TASK MATERIAL below:

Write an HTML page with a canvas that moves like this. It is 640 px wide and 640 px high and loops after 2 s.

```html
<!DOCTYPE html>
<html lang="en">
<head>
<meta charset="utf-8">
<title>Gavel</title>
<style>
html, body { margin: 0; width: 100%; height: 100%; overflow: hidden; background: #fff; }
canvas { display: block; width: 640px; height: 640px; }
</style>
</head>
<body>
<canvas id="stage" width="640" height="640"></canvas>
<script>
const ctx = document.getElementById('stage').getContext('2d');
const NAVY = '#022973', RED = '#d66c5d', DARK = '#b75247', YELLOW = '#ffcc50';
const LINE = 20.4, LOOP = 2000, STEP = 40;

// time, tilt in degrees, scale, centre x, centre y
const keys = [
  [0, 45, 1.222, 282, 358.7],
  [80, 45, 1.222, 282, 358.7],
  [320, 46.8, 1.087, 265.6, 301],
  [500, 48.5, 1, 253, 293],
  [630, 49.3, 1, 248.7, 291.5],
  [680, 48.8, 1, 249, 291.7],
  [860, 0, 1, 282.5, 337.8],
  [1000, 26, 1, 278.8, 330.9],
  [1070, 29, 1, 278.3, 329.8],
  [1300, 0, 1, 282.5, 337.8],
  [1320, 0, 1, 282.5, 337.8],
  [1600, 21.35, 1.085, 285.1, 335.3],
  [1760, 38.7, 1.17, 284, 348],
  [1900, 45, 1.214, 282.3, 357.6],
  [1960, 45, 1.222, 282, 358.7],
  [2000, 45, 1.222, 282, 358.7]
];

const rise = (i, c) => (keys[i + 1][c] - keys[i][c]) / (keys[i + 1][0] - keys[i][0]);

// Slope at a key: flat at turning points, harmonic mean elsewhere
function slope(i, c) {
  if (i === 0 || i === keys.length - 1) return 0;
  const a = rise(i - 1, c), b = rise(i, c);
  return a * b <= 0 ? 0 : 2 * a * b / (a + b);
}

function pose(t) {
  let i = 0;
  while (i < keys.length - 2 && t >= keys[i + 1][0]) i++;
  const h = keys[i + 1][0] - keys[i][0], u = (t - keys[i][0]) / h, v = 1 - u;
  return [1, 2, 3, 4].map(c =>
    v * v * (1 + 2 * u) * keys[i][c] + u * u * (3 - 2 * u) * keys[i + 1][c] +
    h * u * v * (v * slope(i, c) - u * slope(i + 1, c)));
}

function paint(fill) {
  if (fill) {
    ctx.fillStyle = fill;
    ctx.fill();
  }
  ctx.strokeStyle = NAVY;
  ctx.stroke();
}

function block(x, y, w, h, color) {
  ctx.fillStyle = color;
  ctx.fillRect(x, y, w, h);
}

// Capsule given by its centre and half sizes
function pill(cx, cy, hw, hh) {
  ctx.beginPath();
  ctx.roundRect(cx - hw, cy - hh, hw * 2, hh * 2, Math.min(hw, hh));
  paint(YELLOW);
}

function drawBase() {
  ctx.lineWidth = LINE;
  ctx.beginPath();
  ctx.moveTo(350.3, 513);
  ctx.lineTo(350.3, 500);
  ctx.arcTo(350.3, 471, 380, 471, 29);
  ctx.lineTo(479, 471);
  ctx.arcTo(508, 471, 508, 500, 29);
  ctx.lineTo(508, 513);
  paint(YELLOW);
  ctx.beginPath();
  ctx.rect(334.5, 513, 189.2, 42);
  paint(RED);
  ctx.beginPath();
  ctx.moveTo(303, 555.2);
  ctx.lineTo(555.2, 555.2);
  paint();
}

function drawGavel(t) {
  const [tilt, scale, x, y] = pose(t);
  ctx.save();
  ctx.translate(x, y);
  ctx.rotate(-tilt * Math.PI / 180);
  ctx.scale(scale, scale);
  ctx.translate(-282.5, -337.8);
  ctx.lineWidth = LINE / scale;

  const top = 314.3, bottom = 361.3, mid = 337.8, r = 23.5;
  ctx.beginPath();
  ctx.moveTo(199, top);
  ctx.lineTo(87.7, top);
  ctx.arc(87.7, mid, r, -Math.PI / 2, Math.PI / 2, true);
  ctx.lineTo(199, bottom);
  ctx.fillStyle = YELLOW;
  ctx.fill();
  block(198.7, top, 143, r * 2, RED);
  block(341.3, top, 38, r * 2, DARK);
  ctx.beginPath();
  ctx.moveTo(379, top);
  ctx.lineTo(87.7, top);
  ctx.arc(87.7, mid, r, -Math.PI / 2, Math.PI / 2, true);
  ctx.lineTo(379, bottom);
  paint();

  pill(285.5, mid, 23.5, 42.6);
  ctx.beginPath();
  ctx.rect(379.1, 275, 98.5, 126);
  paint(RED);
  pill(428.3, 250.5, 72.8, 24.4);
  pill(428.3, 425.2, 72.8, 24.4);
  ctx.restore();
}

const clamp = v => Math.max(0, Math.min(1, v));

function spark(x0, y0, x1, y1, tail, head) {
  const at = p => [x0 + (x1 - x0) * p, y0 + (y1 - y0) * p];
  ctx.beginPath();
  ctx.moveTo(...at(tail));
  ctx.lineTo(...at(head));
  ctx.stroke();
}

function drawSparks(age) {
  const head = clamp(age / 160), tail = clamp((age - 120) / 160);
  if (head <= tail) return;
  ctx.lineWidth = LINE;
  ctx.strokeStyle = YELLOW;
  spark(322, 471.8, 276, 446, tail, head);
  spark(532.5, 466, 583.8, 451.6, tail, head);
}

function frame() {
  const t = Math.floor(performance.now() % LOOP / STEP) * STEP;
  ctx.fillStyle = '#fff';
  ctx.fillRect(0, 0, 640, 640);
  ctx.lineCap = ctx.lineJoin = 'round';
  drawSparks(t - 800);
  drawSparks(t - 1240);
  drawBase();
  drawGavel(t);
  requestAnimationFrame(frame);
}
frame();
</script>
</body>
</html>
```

End of TASK MATERIAL.
TASK MATERIAL below:

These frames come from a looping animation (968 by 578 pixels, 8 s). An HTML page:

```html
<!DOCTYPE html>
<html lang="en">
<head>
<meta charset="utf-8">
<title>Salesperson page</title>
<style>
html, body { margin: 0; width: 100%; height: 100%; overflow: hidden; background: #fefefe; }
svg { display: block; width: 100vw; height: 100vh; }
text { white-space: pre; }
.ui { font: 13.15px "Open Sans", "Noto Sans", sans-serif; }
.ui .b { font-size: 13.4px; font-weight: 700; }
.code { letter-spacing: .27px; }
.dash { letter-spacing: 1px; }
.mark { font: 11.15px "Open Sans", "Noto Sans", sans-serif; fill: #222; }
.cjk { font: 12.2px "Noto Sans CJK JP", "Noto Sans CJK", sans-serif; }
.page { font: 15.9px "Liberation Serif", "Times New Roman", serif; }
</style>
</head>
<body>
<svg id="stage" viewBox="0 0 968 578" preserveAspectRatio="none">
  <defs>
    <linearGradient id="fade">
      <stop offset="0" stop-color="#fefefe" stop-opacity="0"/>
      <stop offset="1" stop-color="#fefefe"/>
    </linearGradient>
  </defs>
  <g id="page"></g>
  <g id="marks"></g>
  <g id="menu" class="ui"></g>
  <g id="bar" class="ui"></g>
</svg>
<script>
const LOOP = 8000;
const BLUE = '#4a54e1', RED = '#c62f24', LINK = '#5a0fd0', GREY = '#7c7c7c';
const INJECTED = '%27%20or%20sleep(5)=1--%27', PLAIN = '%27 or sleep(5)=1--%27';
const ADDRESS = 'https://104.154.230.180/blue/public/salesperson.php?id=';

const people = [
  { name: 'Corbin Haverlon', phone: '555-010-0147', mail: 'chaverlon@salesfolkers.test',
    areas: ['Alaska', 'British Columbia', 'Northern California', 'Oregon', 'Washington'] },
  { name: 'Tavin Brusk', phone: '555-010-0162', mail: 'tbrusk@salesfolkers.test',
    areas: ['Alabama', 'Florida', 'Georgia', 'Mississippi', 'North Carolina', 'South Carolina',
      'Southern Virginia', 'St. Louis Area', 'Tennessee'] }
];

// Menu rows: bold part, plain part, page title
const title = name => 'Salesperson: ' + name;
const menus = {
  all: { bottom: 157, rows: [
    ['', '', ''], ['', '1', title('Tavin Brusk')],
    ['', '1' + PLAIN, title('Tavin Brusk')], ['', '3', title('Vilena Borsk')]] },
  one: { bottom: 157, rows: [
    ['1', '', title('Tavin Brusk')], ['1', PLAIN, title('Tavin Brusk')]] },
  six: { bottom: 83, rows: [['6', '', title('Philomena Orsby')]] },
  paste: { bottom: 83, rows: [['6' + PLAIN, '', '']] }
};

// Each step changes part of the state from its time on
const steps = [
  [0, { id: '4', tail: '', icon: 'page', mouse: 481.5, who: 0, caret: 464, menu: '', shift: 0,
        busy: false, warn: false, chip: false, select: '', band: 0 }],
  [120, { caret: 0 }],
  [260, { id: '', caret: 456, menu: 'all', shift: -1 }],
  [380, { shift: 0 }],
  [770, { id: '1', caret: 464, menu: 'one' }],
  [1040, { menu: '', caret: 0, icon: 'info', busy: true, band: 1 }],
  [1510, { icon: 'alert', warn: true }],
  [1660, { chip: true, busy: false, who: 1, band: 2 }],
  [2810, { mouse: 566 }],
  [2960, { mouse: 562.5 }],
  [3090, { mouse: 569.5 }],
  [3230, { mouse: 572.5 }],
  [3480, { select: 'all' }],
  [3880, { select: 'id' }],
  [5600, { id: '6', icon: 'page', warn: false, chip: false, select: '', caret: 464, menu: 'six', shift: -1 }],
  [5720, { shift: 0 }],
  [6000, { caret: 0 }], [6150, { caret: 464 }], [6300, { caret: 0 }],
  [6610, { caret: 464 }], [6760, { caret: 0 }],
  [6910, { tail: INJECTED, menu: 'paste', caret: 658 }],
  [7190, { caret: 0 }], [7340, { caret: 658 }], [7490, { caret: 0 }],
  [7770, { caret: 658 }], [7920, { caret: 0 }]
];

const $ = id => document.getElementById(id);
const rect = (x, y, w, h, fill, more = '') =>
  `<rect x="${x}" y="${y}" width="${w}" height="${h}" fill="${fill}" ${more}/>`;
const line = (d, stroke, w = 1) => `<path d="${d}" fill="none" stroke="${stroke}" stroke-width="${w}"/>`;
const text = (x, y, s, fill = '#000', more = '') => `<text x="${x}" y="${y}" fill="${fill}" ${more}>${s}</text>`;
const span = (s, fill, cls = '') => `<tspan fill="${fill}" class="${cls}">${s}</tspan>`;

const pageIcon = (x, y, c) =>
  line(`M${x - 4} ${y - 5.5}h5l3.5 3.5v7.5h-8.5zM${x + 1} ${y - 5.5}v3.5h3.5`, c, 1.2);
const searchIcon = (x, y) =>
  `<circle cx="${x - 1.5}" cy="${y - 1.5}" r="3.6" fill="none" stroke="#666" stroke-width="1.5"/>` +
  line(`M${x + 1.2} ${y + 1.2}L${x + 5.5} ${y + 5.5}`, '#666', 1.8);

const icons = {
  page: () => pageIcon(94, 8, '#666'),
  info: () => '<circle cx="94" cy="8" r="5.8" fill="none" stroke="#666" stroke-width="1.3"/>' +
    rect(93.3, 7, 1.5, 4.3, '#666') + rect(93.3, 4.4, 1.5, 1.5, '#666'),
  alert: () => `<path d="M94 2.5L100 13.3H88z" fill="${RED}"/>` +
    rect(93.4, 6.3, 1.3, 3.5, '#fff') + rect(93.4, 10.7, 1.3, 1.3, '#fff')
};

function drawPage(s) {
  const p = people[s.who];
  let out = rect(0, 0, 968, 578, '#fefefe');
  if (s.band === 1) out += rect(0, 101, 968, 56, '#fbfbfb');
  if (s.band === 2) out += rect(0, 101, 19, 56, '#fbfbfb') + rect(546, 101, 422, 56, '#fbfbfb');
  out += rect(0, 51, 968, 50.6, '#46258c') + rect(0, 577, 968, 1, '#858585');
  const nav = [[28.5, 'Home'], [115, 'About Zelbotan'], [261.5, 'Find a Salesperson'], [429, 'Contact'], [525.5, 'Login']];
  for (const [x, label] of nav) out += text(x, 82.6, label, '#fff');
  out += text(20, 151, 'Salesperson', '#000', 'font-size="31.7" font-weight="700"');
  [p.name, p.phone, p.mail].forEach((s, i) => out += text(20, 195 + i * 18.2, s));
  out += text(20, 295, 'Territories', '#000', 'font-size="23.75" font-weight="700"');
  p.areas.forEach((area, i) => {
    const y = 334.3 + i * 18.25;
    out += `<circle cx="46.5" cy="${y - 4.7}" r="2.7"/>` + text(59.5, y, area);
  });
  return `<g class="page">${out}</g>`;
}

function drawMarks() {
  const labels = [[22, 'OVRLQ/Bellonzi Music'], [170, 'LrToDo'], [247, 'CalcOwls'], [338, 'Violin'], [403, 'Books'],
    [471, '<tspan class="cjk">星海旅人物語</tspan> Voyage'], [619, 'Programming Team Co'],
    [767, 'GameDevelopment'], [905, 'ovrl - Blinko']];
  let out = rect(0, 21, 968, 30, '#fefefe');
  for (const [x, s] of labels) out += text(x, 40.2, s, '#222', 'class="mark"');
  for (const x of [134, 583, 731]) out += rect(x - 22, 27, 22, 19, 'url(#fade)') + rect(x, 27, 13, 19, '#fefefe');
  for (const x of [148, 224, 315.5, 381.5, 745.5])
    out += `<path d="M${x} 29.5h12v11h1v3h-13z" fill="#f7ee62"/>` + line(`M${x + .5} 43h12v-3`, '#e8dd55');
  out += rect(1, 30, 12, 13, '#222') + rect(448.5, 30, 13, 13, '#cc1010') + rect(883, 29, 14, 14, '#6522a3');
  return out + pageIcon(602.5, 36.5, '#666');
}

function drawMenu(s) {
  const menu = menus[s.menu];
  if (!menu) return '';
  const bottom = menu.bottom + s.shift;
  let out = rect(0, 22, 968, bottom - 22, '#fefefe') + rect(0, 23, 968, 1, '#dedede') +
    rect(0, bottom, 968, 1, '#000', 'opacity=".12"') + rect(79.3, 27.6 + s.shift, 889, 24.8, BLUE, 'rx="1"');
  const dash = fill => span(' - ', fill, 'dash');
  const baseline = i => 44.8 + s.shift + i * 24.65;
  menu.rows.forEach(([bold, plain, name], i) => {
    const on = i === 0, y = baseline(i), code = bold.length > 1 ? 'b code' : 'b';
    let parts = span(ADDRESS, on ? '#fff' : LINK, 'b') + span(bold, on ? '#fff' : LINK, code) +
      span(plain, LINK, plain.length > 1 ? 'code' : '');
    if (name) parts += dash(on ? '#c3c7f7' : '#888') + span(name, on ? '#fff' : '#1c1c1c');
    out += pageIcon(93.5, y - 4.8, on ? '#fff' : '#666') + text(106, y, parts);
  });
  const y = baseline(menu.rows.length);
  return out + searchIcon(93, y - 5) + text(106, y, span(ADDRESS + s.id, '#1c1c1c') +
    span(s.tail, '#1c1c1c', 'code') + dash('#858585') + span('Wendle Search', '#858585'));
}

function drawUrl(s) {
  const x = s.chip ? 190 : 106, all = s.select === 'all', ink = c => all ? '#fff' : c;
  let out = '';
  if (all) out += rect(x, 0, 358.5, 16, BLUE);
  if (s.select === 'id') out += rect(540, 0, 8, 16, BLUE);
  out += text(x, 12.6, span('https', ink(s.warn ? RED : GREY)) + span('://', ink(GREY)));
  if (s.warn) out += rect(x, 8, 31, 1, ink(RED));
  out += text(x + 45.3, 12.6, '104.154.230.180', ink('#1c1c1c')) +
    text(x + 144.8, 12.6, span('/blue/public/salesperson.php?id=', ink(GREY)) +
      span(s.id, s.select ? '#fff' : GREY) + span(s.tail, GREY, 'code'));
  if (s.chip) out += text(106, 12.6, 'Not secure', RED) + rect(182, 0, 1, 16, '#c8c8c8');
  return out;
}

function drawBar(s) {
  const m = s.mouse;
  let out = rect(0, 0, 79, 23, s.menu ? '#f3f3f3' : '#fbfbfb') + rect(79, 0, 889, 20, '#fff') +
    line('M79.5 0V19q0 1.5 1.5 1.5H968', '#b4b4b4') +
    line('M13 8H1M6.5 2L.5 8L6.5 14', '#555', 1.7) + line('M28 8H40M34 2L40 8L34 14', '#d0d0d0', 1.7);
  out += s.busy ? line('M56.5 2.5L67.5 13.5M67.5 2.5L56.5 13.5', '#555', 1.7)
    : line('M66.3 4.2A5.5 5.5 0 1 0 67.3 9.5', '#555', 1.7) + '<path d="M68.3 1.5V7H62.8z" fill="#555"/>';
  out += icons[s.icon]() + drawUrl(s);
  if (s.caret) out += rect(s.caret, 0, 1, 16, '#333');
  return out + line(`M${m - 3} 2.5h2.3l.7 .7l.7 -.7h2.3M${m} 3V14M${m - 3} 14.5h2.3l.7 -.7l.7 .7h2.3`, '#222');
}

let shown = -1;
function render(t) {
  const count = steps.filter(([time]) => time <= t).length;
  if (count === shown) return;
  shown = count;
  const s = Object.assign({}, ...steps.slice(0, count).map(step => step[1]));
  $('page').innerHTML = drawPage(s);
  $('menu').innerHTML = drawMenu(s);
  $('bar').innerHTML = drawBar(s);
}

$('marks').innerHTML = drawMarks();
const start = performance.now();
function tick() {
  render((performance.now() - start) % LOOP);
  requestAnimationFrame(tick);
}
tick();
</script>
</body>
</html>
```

End of TASK MATERIAL.

### WHAT TO PRODUCE:
Show all lines in the entries above where the string "head" appears.

### RESULT OF THIS TASK:
<head>
</head>
function spark(x0, y0, x1, y1, tail, head) {
  ctx.lineTo(...at(head));
  const head = clamp(age / 160), tail = clamp((age - 120) / 160);
  if (head <= tail) return;
  spark(322, 471.8, 276, 446, tail, head);
  spark(532.5, 466, 583.8, 451.6, tail, head);
<head>
</head>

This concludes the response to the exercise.